We were also disappointed by the Gateway's external connectivity options. The graphics card has DVI, HDMI, and DisplayPort outputs, and you get a passel of USB ports on the front, top, and back of the system, but it offers no eSATA or FireWire ports, no digital audio outputs (aside from the HDMI jack), and doesn't even support 7.1 analog audio, instead relying on a 5.1 analog audio jack array. We mentioned earlier that we appreciate the various media card options, but Gateway's choice of motherboards limits the ports on this system, and thus its ability to work with a diverse set of external devices. We expect more flexibility from a PC in this price range.
|Gateway FX6840-15e||Average watts per hour|
|Raw (annual kWh)||252.35808|
|Energy Star compliant||No|
|Annual operating cost (@$0.1135/kWh)||$28.64|
At least we can say that the Gateway's power consumption is among the best in its mainstream-gaming-PC price class. The flip side is its comparatively slow performance, of course, but we're glad to see that its power-use-to-performance ratio comes in where it should. Expect to pay about $2.40 per month to use this PC.
Gateway gives you one year of parts and labor coverage with the FX6480-15e, along with 24-7 toll-free phone service, and a variety of help resources that are available online. The system also comes with a few diagnostic apps to help you monitor the status of various components yourself.
Find out more about how we test desktop systems.

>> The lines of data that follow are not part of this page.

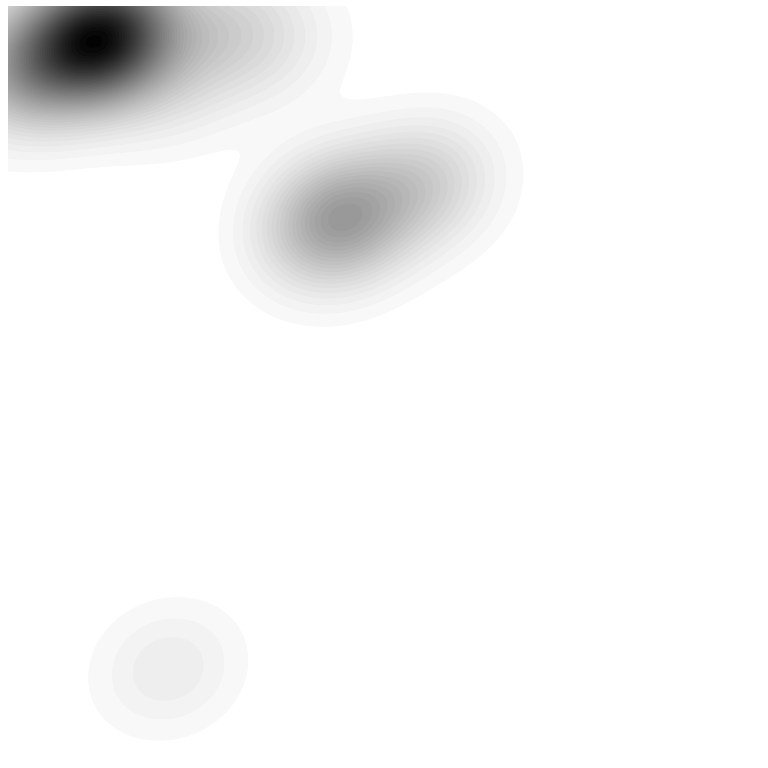
Reproduce this background procedurally as a Shadertoy shader.

```glsl
// Filled contour map of a density field, dark grey peaks on white.
// Weighted, slightly tilted Gaussian kernels are summed, then the sum is
// cut into equal grey bands with smoothed edges inside a thin white margin.

const vec2  KERNEL_SIZE = vec2(0.0625, 0.056); // standard deviations
const float KERNEL_TILT = 0.12;                // correlation of x and y
const float BAND_STEP   = 0.0196;              // darkening per band
const float FIRST_STEP  = 0.0075;              // extra drop at the outer band
const float LEFT_EDGE   = 0.0104;
const float TOP_EDGE    = 0.9922;

// Kernel centres (xy) and heights in bands (z)
const int KERNEL_COUNT = 8;
const vec3 KERNELS[KERNEL_COUNT] = vec3[KERNEL_COUNT](
    vec3(0.133, 0.951, 44.0),   // dark peak
    vec3(0.039, 0.914, 17.0),   // its lower left shoulder
    vec3(0.224, 0.889, 3.7),    // its lower right skirt
    vec3(0.289, 0.9635, 7.0),   // upper side lobe
    vec3(0.358, 0.9375, 3.0),   // end of the side lobe
    vec3(0.4375, 0.712, 19.0),  // middle peak
    vec3(0.549, 0.759, 9.0),    // its right shoulder
    vec3(0.219, 0.129, 3.87)    // faint lone spot
);

float tiltedGaussian(vec2 offset) {
    vec2 q = offset / KERNEL_SIZE;
    float distSq = dot(q, q) - 2.0 * KERNEL_TILT * q.x * q.y;
    return exp(-0.5 * distSq / (1.0 - KERNEL_TILT * KERNEL_TILT));
}

float density(vec2 p) {
    float sum = 0.0;
    for (int i = 0; i < KERNEL_COUNT; i++) {
        sum += KERNELS[i].z * tiltedGaussian(p - KERNELS[i].xy);
    }
    return sum;
}

// Floor with each step softened over the given width
float smoothBands(float value, float width) {
    float w = clamp(width, 1e-5, 1.0);
    float shifted = value + 0.5 * w;
    return floor(shifted) + smoothstep(1.0 - w, 1.0, fract(shifted)) 
         - smoothstep(1.0 - w, 1.0, fract(0.0));
}

void mainImage(out vec4 fragColor, in vec2 fragCoord) {
    vec2 uv = fragCoord / iResolution.xy;
    vec2 pixel = 1.0 / iResolution.xy;

    // Grey bands of the density
    float field = density(uv);
    float band = smoothBands(field, fwidth(field));
    float grey = 1.0 - BAND_STEP * band - FIRST_STEP * min(band, 1.0);

    // White margin at the left and top
    float inside = smoothstep(-0.5, 0.5, (uv.x - LEFT_EDGE) / pixel.x)
                 * smoothstep(-0.5, 0.5, (TOP_EDGE - uv.y) / pixel.y);

    fragColor = vec4(vec3(mix(1.0, clamp(grey, 0.0, 1.0), inside)), 1.0);
}
```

Windows 7 Home Premium 64-bit; 2.93GHz Intel Core i7 870; 8GB 1,333MHz DDR3 SDRAM; 1GB ATI Radeon HD 5750 graphics card; 1TB, 7,200rpm Western Digital hard drive
Acer Aspire Predator AG5900-U3092
Windows 7 Home Premium 64-bit; 2.93GHz Intel Core i7 870; 8GB 1,333MHz DDR3 SDRAM; 1GB ATI Radeon HD 5850 graphics card; 1.5TB, 7,200rpm Seagate hard drive
Digital Storm Special Ops
Windows 7 Home Premium 64-bit; 3.07GHz Intel Core i7 950; 6GB 1,333MHz DDR3 SDRAM; (2)1GB Nvidia GeForce GTX 460 graphics cards; 80GB Corsair Drive Force solid-state hard drive; 1TB 7,200rpm Western Digital Caviar Black hard drive
Windows 7 Ultimate 64-bit; 3.87GHz (overclocked) Intel Core i7 960; 6GB 1,600MHz DDR3 SDRAM; (2) 1GB ATI Radeon HD 5870 graphics cards; 80GB Intel X25-M solid-state hard drive; 1.5TB 5,400rpm Western Digital hard drive
Velocity Micro Vector Holiday Edition
Windows 7 Home Premium 64-bit; 3.62GHz Intel Core i5 760; 4GB 1,333MHz DDR3 SDRAM; 768GB Nvidia GeForce GTX 460 graphics card; 1TB, 7,200rpm Hitachi hard drive